Records drawn from a dataset
┄┄┄┄┄┄┄┄┄┄

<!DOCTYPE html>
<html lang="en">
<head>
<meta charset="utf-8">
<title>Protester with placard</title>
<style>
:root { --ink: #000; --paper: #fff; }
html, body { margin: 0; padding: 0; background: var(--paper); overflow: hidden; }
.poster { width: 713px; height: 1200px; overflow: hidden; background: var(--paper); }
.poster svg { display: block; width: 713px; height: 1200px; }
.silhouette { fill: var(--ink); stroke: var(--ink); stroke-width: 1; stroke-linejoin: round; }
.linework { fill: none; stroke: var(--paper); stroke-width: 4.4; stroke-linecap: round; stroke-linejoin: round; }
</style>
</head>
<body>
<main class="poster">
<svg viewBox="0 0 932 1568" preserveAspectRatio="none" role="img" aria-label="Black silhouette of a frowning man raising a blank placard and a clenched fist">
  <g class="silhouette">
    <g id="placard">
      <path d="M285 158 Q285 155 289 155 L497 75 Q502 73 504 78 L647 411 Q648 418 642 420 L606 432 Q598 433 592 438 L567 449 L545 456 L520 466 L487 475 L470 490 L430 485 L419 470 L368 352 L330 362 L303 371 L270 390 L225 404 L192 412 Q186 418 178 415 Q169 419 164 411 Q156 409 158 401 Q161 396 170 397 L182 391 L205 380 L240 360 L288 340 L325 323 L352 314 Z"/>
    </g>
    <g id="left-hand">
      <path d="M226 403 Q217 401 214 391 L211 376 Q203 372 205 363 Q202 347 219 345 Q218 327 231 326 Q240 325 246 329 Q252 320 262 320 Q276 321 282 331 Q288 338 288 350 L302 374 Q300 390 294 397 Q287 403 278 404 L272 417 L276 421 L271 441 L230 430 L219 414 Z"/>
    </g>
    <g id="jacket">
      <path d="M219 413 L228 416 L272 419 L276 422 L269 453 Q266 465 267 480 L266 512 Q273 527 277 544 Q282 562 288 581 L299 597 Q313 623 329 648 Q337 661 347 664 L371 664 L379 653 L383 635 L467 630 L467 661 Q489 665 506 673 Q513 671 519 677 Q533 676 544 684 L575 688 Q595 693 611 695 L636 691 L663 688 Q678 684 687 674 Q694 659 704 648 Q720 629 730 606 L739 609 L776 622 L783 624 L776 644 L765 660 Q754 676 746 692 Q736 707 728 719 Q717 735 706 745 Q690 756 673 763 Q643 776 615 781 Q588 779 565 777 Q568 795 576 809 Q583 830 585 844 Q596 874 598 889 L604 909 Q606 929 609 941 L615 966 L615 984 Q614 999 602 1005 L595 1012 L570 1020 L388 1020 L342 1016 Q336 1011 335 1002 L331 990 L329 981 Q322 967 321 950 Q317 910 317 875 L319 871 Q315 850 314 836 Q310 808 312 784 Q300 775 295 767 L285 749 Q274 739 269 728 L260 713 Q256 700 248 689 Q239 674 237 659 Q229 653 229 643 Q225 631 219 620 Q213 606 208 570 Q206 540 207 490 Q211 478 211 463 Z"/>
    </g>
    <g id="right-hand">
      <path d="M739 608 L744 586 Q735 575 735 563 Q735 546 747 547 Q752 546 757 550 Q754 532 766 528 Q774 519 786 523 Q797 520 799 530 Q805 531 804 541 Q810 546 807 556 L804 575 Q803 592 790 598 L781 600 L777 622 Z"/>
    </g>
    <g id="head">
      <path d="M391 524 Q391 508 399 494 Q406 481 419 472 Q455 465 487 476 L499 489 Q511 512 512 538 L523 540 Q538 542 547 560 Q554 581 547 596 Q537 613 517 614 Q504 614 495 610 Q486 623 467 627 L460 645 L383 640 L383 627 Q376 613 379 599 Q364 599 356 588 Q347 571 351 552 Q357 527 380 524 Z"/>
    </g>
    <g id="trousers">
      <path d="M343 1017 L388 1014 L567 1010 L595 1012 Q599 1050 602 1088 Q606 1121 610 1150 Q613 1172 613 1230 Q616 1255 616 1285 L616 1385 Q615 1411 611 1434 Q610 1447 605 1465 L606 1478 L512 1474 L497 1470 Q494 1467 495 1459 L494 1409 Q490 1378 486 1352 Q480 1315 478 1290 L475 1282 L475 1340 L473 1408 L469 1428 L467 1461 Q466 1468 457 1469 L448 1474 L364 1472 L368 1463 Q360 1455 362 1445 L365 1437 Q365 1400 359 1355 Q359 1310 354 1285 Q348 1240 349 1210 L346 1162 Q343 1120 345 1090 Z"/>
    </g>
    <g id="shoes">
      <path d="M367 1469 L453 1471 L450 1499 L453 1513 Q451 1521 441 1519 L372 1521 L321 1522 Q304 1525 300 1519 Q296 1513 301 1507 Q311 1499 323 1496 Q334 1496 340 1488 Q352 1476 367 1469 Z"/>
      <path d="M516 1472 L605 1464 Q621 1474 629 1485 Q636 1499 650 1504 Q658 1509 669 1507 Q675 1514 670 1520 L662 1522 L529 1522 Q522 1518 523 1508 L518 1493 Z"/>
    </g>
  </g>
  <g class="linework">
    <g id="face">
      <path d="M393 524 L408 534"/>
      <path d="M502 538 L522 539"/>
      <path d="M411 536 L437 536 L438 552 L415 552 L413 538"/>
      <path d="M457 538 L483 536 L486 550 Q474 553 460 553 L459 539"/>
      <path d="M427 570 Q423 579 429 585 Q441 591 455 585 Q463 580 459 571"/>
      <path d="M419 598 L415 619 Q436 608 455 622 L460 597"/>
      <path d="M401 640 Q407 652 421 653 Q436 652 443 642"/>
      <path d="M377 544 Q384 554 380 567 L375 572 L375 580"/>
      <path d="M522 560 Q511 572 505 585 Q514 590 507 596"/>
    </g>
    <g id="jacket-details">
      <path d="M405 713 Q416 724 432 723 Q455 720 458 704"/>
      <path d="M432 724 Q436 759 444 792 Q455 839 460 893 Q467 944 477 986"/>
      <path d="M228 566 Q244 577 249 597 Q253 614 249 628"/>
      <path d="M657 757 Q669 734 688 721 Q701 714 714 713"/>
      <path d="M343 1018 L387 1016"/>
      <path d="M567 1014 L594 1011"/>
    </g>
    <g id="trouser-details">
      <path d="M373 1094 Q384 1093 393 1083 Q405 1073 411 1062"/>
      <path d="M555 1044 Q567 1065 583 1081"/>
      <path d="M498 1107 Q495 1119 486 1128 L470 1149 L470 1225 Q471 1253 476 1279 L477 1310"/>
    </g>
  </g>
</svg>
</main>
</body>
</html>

┄┄┄┄┄┄┄┄┄┄

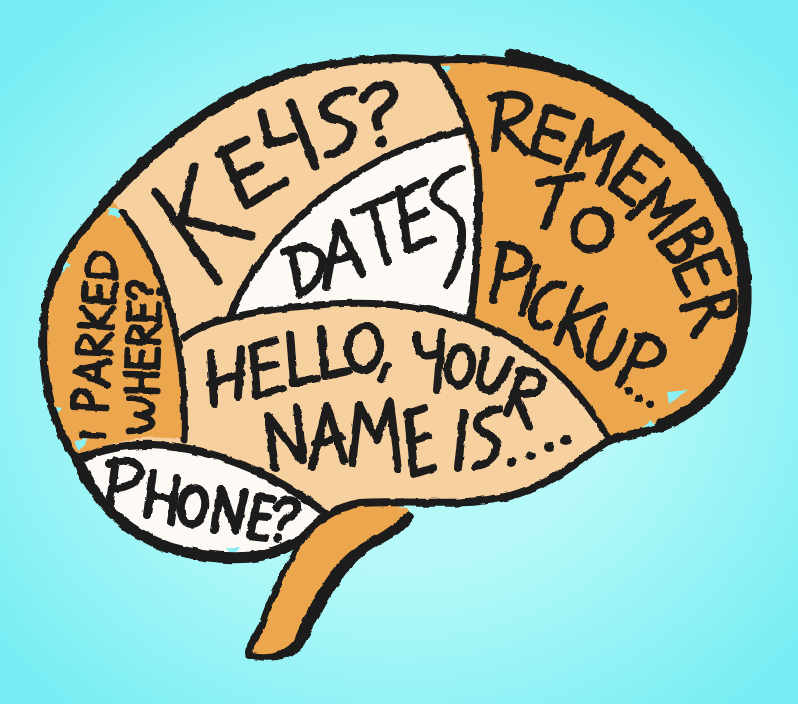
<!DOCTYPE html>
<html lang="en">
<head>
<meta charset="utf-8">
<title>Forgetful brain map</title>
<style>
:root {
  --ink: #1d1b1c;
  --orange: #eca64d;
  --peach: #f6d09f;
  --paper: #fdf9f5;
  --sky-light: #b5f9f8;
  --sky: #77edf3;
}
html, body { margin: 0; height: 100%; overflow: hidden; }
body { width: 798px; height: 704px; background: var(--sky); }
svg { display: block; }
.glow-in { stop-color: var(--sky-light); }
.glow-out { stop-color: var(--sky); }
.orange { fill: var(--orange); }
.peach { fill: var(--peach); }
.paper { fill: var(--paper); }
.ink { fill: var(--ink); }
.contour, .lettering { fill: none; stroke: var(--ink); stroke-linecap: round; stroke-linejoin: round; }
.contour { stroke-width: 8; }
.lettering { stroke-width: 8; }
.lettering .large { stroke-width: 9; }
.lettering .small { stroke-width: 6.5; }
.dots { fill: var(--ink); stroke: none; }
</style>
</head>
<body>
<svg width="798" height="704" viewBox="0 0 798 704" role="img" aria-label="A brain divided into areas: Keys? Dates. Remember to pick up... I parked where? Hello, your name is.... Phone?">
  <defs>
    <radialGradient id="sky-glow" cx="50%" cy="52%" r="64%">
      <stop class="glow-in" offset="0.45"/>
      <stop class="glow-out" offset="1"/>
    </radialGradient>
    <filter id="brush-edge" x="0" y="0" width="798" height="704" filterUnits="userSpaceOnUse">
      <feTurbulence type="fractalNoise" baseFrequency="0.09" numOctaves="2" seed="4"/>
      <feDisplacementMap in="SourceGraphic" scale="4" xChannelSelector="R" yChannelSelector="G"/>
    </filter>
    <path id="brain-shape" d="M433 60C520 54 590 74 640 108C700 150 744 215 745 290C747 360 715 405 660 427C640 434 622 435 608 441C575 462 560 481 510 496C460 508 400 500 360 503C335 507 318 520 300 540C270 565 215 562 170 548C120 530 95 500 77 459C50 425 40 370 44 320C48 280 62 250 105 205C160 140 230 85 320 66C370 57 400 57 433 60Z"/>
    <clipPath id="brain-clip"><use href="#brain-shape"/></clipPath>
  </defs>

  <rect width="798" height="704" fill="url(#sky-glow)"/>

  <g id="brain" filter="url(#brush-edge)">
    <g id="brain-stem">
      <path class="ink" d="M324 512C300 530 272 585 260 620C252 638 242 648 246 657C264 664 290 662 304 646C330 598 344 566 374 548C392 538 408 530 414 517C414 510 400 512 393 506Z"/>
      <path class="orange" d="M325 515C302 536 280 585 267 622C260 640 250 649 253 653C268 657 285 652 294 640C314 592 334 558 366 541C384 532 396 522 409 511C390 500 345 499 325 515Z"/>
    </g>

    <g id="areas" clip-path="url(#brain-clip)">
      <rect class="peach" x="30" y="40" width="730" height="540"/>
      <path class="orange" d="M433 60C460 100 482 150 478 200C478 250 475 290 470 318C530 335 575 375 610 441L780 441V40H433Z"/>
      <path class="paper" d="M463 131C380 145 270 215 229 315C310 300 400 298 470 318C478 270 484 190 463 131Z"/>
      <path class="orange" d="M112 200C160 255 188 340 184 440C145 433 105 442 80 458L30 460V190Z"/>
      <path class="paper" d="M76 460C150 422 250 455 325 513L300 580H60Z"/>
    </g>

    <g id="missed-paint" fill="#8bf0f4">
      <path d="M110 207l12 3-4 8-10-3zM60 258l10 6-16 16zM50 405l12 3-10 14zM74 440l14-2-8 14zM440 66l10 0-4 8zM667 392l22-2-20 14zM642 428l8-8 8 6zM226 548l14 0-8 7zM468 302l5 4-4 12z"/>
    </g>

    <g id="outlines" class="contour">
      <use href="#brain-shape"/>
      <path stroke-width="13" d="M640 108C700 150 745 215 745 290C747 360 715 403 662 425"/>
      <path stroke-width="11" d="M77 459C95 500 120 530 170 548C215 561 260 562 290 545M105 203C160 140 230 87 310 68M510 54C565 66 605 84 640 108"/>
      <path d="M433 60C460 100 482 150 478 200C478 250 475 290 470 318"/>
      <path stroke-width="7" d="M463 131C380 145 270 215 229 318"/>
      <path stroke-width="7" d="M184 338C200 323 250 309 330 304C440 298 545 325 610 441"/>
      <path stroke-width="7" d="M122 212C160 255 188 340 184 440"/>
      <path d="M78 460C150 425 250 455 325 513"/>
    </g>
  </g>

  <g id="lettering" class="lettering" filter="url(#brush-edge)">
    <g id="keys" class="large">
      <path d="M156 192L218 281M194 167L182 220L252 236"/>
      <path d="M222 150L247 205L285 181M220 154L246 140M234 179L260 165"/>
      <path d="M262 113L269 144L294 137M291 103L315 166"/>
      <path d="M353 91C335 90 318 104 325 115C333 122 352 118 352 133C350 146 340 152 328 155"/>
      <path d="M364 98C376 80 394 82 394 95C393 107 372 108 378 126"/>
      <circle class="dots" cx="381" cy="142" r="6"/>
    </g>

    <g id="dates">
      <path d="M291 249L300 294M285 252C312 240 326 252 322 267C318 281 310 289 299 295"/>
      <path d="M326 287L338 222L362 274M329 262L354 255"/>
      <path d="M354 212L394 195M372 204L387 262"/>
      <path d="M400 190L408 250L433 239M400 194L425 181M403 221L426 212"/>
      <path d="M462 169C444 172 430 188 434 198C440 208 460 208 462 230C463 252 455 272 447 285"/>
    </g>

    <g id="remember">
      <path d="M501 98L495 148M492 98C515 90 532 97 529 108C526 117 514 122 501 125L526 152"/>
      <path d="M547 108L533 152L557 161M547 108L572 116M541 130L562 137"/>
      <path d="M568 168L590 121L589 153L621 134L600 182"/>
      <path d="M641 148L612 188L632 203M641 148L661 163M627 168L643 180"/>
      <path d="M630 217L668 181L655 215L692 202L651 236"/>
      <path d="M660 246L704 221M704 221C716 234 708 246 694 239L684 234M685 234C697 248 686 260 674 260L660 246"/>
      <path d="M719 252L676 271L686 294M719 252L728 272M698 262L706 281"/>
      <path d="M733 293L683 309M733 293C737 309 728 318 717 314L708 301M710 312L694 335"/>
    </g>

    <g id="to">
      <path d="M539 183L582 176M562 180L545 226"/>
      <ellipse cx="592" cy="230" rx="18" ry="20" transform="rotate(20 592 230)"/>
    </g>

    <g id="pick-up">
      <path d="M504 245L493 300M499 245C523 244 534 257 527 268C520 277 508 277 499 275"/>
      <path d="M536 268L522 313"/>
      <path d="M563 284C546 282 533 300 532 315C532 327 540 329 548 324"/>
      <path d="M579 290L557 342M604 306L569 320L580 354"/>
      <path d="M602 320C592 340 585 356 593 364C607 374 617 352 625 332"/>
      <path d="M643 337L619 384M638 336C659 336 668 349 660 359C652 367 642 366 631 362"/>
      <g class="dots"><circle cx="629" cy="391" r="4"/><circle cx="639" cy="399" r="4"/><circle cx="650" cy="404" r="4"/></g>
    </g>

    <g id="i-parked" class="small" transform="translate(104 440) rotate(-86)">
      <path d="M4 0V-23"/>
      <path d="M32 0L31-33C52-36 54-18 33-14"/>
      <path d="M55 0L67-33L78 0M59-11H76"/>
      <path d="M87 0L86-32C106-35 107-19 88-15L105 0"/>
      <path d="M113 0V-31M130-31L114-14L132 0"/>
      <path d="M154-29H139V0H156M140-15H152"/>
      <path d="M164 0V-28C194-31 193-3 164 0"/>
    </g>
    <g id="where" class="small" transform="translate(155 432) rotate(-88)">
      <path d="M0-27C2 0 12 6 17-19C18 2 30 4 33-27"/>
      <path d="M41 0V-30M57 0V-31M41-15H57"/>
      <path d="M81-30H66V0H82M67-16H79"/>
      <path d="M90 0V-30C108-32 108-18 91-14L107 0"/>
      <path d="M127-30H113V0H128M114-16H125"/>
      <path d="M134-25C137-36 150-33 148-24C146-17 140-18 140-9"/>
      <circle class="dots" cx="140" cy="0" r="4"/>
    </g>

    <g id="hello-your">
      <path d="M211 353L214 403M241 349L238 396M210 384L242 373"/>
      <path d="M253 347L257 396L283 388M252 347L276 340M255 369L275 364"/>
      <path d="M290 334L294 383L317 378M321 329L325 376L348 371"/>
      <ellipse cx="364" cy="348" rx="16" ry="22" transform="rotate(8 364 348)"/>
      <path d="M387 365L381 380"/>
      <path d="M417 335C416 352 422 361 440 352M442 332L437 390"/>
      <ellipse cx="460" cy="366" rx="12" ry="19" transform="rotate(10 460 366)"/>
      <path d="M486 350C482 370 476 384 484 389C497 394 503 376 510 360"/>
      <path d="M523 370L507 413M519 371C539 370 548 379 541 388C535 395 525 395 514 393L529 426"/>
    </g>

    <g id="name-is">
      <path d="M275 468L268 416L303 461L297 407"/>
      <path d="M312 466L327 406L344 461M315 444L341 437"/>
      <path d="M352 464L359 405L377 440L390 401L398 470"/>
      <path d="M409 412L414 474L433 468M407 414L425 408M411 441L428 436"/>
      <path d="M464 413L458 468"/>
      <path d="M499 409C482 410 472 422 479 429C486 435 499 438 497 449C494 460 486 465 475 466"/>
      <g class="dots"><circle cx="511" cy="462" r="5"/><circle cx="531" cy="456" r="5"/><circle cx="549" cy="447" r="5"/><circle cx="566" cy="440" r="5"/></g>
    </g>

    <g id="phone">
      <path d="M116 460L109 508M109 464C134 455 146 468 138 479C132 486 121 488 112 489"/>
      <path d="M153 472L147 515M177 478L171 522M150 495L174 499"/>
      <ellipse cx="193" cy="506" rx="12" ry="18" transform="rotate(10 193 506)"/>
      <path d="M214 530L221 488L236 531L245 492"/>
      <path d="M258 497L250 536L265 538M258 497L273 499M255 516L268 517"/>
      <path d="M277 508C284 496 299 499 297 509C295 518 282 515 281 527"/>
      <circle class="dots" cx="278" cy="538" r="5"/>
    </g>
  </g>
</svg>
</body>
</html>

┄┄┄┄┄┄┄┄┄┄

What you are asked to do → Find the string "paper" in the entries above. Copy each line where it occurs.

Answer below →
:root { --ink: #000; --paper: #fff; }
html, body { margin: 0; padding: 0; background: var(--paper); overflow: hidden; }
.poster { width: 713px; height: 1200px; overflow: hidden; background: var(--paper); }
.linework { fill: none; stroke: var(--paper); stroke-width: 4.4; stroke-linecap: round; stroke-linejoin: round; }
  --paper: #fdf9f5;
.paper { fill: var(--paper); }
      <path class="paper" d="M463 131C380 145 270 215 229 315C310 300 400 298 470 318C478 270 484 190 463 131Z"/>
      <path class="paper" d="M76 460C150 422 250 455 325 513L300 580H60Z"/>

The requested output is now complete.